Data to examine ::

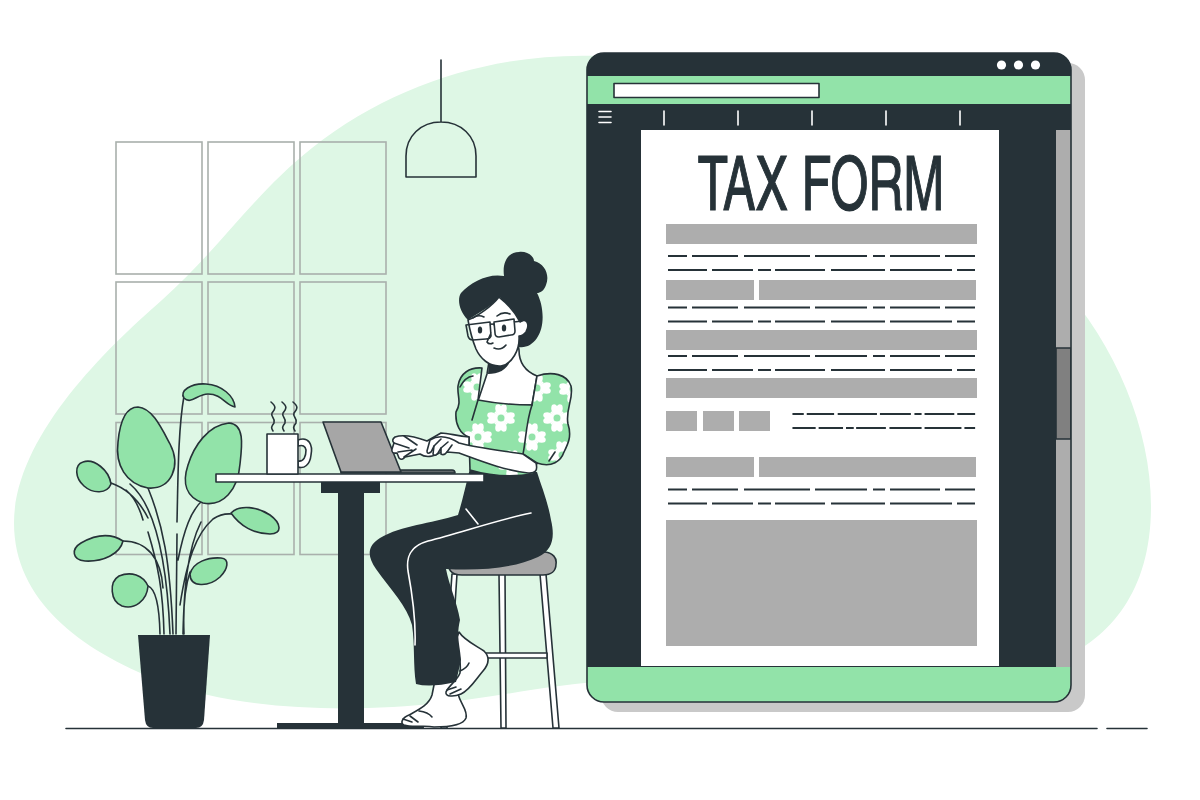
<!DOCTYPE html>
<html lang="en">
<head>
<meta charset="utf-8">
<title>Tax form</title>
<style>
:root{--ink:#263238;--green:#92e3a9;--mint:#def7e5;--grey:#adadad;--mid:#808080;--shadow:#c9c9c9;--paper:#fff}
html,body{margin:0;background:var(--paper);overflow:hidden}
svg{display:block;width:1200px;height:800px}
.ink{fill:var(--ink)}
.green{fill:var(--green)}
.mint{fill:var(--mint)}
.grey{fill:var(--grey)}
.paper{fill:var(--paper)}
.line{stroke:var(--ink);stroke-width:1.6;stroke-linejoin:round;stroke-linecap:round}
.open{fill:none}
.light{fill:none;stroke:var(--paper);stroke-width:1.6;stroke-linecap:round}
.panes{fill:none;stroke:#a9b0ac;stroke-width:1.6}
.title{font:75px "TeX Gyre Heros Cn","Liberation Sans",sans-serif;fill:var(--ink);stroke:var(--ink);stroke-width:1}
</style>
</head>
<body>
<svg viewBox="0 0 1200 800" role="img" aria-label="A woman fills in a tax form on her laptop">
<defs>
  <g id="pane-row"><rect x="116" width="86" height="132"/><rect x="208" width="86" height="132"/><rect x="300" width="86" height="132"/></g>
  <path id="text-rows" d="M668 0h19M692 0h46M744 0h66M815 0h52M873 0h12M890 0h50M945 0h30M668 14h39M712 14h41M758 14h13M775 14h50M831 14h54M890 14h62M957 14h18" fill="none" stroke="var(--ink)" stroke-width="1.8"/>
  <g id="flower">
    <g id="petals"><path id="petal" d="M0-2C-5-4-7-9-5-13Q-2-15 0-12Q2-15 5-13C7-9 5-4 0-2Z"/><use href="#petal" transform="rotate(90)"/><use href="#petal" transform="rotate(180)"/><use href="#petal" transform="rotate(270)"/></g>
    <path d="M-6-6L6 6M6-6L-6 6" stroke="var(--paper)" stroke-width="2"/>
    <circle r="3.5" fill="var(--green)"/>
  </g>
  <path id="blouse-shape" d="M482 368C470 367 460 373 458 386C457 396 462 402 456 412C455 424 460 434 469 437L470 470Q500 479 533 474L537 463C552 468 561 461 564 452C568 444 572 436 568 424C565 410 574 398 571 386C567 374 552 371 537 376L532 405Q504 405 478 400Z"/>
  <clipPath id="blouse-clip"><use href="#blouse-shape"/></clipPath>
  <clipPath id="browser-clip"><rect x="587" y="53" width="484" height="649" rx="17"/></clipPath>
</defs>

<g id="backdrop">
  <path class="mint" d="M600 56C500 52 395 82 312 148C252 196 222 246 162 300C100 354 14 440 14 523C14 600 80 650 160 681C240 711 350 713 440 703C500 697 550 684 620 680L1060 660C1110 637 1151 592 1151 506C1151 428 1115 345 1060 283Z"/>
  <g class="panes"><use href="#pane-row" y="142"/><use href="#pane-row" y="282"/><use href="#pane-row" y="422.500"/></g>
</g>

<g id="lamp" class="line open">
  <path d="M441 60V122M406 177V156C406 136 421 122 441 122S476 136 476 156V177Z"/>
</g>

<path id="floor" class="line" d="M66 728.500H1097M1107 728.500H1147"/>

<g id="browser">
  <rect x="601" y="63" width="484" height="649" rx="17" fill="var(--shadow)"/>
  <g clip-path="url(#browser-clip)">
    <rect class="ink" x="587" y="53" width="484" height="649"/>
    <rect class="green" x="587" y="76" width="484" height="28"/>
    <rect class="green" x="587" y="667" width="484" height="36"/>
    <rect class="grey" x="1056" y="130" width="15" height="537"/>
    <rect class="line" x="1056" y="348" width="15" height="91" fill="var(--mid)"/>
  </g>
  <rect class="line open" x="587" y="53" width="484" height="649" rx="17"/>
  <rect class="paper line" x="614" y="83.500" width="205" height="14"/>
  <g class="paper"><circle cx="1001.500" cy="65" r="4.600"/><circle cx="1018.500" cy="65" r="4.600"/><circle cx="1035.500" cy="65" r="4.600"/></g>
  <path class="light" d="M599 111.500H611M599 117H611M599 122.500H611M664 111V125M738 111V125M812 111V125M886 111V125M960 111V125"/>
</g>

<g id="form">
  <rect class="paper" x="641" y="130" width="358" height="536"/>
  <text class="title" x="698" y="210" textLength="246" lengthAdjust="spacingAndGlyphs">TAX FORM</text>
  <g class="grey">
    <rect x="666" y="224" width="311" height="20"/>
    <rect x="666" y="280" width="88" height="20"/><rect x="759" y="280" width="217" height="20"/>
    <rect x="666" y="330" width="311" height="20"/>
    <rect x="666" y="378" width="311" height="20"/>
    <rect x="666" y="411" width="31" height="20"/><rect x="703" y="411" width="31" height="20"/><rect x="739" y="411" width="31" height="20"/>
    <rect x="666" y="457" width="88" height="20"/><rect x="759" y="457" width="217" height="20"/>
    <rect x="666" y="520" width="311" height="126"/>
  </g>
  <use href="#text-rows" y="256"/><use href="#text-rows" y="307.500"/><use href="#text-rows" y="356"/><use href="#text-rows" y="489.500"/>
  <use href="#text-rows" transform="translate(395 414) scale(.595 1)"/>
</g>

<g id="plant">
  <g class="line open">
    <path d="M164 634C163 590 158 565 148 532M143 520C139 506 133 496 126 490M130 484C149 500 166 540 170 634M176 634L177 534M177 522C178 480 178 430 184 396M183 634C184 590 187 550 201 522M148 488C163 525 170 560 173 634M178 560C184 530 191 510 203 500M180 605C187 560 196 534 213 519Q222 513 232 514M111 483C128 489 140 502 148 518M123 541C147 541 161 558 163 588M148 586Q159 590 160 634M190 572C184 590 183 610 184 634"/>
  </g>
  <g class="green line">
    <path d="M148 488C126 484 115 465 118 442C120 421 126 407 138 407C152 408 161 427 170 444C181 465 172 490 148 488Z"/>
    <path d="M203 503C186 497 182 483 188 465C194 446 208 425 229 423C245 424 242 446 240 464C238 490 223 507 203 503Z"/>
    <path d="M184 398C179 391 191 383 206 384C222 385 234 396 235 407C225 405 222 394 208 394C197 394 191 405 184 398Z"/>
    <path d="M111 484C107 494 93 494 84 486C75 478 74 465 83 462C94 458 109 470 111 484Z"/>
    <path d="M123 541C120 554 103 562 85 561C72 560 71 549 81 543C95 535 109 532 123 541Z"/>
    <path d="M148 586C147 601 134 610 122 606C110 601 109 582 119 576C131 571 143 575 148 586Z"/>
    <path d="M190 574C193 562 208 557 221 558C230 559 228 569 220 577C209 587 190 588 190 574Z"/>
    <path d="M231 513C240 504 258 507 270 515C281 523 283 534 270 534C254 534 240 526 231 513Z"/>
  </g>
  <path class="ink" d="M138 635H210L204 720Q203 728 196 728H153Q146 728 145 720Z"/>
</g>

<g id="stool">
  <g class="mint line">
    <path class="paper" d="M457 574L447 728H441L452 574ZM499 574H505L506 728H501ZM540 574H546L559 728H553Z"/>
    <path class="paper" d="M455 653H547V658H455Z"/>
  </g>
  <path class="line" d="M461 552H545C553 553 557 558 556 564C556 571 551 575 543 575H462C450 575 447 568 450 562Q453 553 461 552Z" fill="#a6a6a6"/>
</g>

<g id="table-leg" class="ink">
  <path d="M321 482H380V493H364V723H420Q424 723 424 728H277V723H338V493H321Z"/>
</g>

<g id="woman">
  <g id="feet" class="paper line">
    <path d="M435 680L432 695C429 705 418 710 409 715C402 718 400 723 404 725C412 728 424 725 434 727C446 727 463 726 466 718C468 710 461 705 458 694L458 680Z"/>
    <path d="M459 632C464 640 475 645 484 651C490 657 489 664 483 671C476 679 470 690 461 694C454 697 445 697 446 692C449 685 457 681 460 673C462 660 457 650 456 640Z"/>
    <path class="open" d="M403 719L412 722M410 716L418 722M419 711Q428 712 432 717M447 690L456 687M450 694L461 689M460 671Q467 668 469 663"/>
  </g>
  <path id="trousers" class="ink" d="M470 468C466 485 462 502 458 515C430 524 402 525 380 538C367 546 367 556 376 569C391 590 407 606 412 625C415 645 413 665 416 684Q430 688 456 682L461 660C460 645 456 637 460 620C457 602 449 585 446 569C480 571 515 568 538 557C553 550 555 537 551 520C548 502 541 485 537 472Z"/>
  <path class="light" d="M531 513C497 520 460 533 428 541C410 546 406 557 408 571C413 598 416 620 415 645M466 509L478 524"/>

  <path id="neck" class="paper line" d="M489 362L487 374L478 401Q506 406 532 405L537 376C527 372 519 365 519 350L517 338Z"/>
  <path class="ink" d="M489 361Q501 367 510 361C507 370 498 374 488 374Z"/>

  <g id="blouse">
    <use href="#blouse-shape" class="green"/>
    <g class="paper" clip-path="url(#blouse-clip)">
      <use href="#flower" x="477" y="387"/><use href="#flower" x="501" y="418"/><use href="#flower" x="532" y="437"/><use href="#flower" x="557" y="418"/><use href="#flower" x="537" y="388"/><use href="#flower" x="478" y="437"/><use href="#flower" x="512" y="464"/><use href="#flower" x="573" y="389"/><use href="#flower" x="562" y="455"/>
    </g>
    <use href="#blouse-shape" class="line open"/>
    <path class="line open" d="M478 400L472 420M532 405C526 422 526 440 523 454L537 463M460 387Q465 377 473 376M555 452L549 461"/>
  </g>

  <g id="head">
    <path class="ink" d="M504 276C502 261 509 252 519 252C527 251 534 256 534 261C545 264 550 275 546 285C544 291 540 293 537 293C544 306 545 327 537 338C532 345 526 348 519 347L510 310L500 297C489 308 478 313 468 320C459 311 457 299 461 293C471 282 488 273 504 276Z"/>
    <path class="paper line" d="M468 320C478 316 492 306 499 297C508 304 515 312 520 322C527 317 530 325 526 332Q523 336 519 336C520 350 512 364 501 366C489 367 480 358 476 349Q471 337 468 320Z"/>
    <path class="line open" d="M466 325L490 322L491 336Q490 339 486 339L473 340Q469 340 468 336ZM494 322L514 319L515 331Q515 335 511 335L499 337Q495 337 495 333ZM490 325Q492 323 494 325M514 322L522 321M491 333L487 342Q489 345 493 343M494 348Q501 351 506 345M473 318Q478 314 484 317M497 316Q503 311 510 314"/>
    <ellipse class="ink" cx="480" cy="330" rx="2.200" ry="3.500"/><ellipse class="ink" cx="504" cy="328" rx="2.200" ry="3.500"/>
  </g>

  <g id="laptop">
    <path class="line" d="M341 470H452Q455 470 455 473H341Z" fill="#62686b"/>
    <path class="line" d="M323 422H381L401 472H341Z" fill="#a6a6a6"/>
  </g>

  <g id="arms" class="paper line">
    <path d="M469 437C456 436 449 433 441 433L427 441C416 437 404 434 395 437Q391 440 394 443L392 449Q391 454 397 453L399 458Q402 461 405 457L420 454C427 459 437 456 445 449L469 450Z"/>
    <path class="open" d="M394 443L409 448M398 452L412 450M404 457L416 449M404 436L417 445"/>
    <path d="M523 454C497 450 473 447 459 443C448 436 438 435 430 440L427 451Q427 455 431 452L434 446L433 454Q435 457 438 453L441 448L441 454Q444 456 447 452L459 453C481 461 503 470 528 473Q539 474 536 463Z"/>
    <path class="open" d="M434 446L441 439M441 448L448 442M447 452L452 445"/>
  </g>
</g>

<g id="tabletop">
  <rect class="paper line" x="216" y="474" width="268" height="8"/>
</g>

<g id="mug" class="line">
  <path class="paper" d="M298 440C309 436 313 445 311 455C310 465 304 469 298 467V461C304 462 306 456 306 450Q305 444 298 446Z"/>
  <rect class="paper" x="267" y="434" width="31" height="40"/>
  <path id="steam" class="open" d="M271 402C277 407 275 409 272 413C270 417 276 418 274 423C271 427 271 428 273 431"/>
  <use href="#steam" x="11" class="open"/><use href="#steam" x="22" class="open"/>
</g>
</svg>
</body>
</html>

What to do ::
Your reply must be one number, namely the count of lines above that hold the string "html".

Written solution ::
4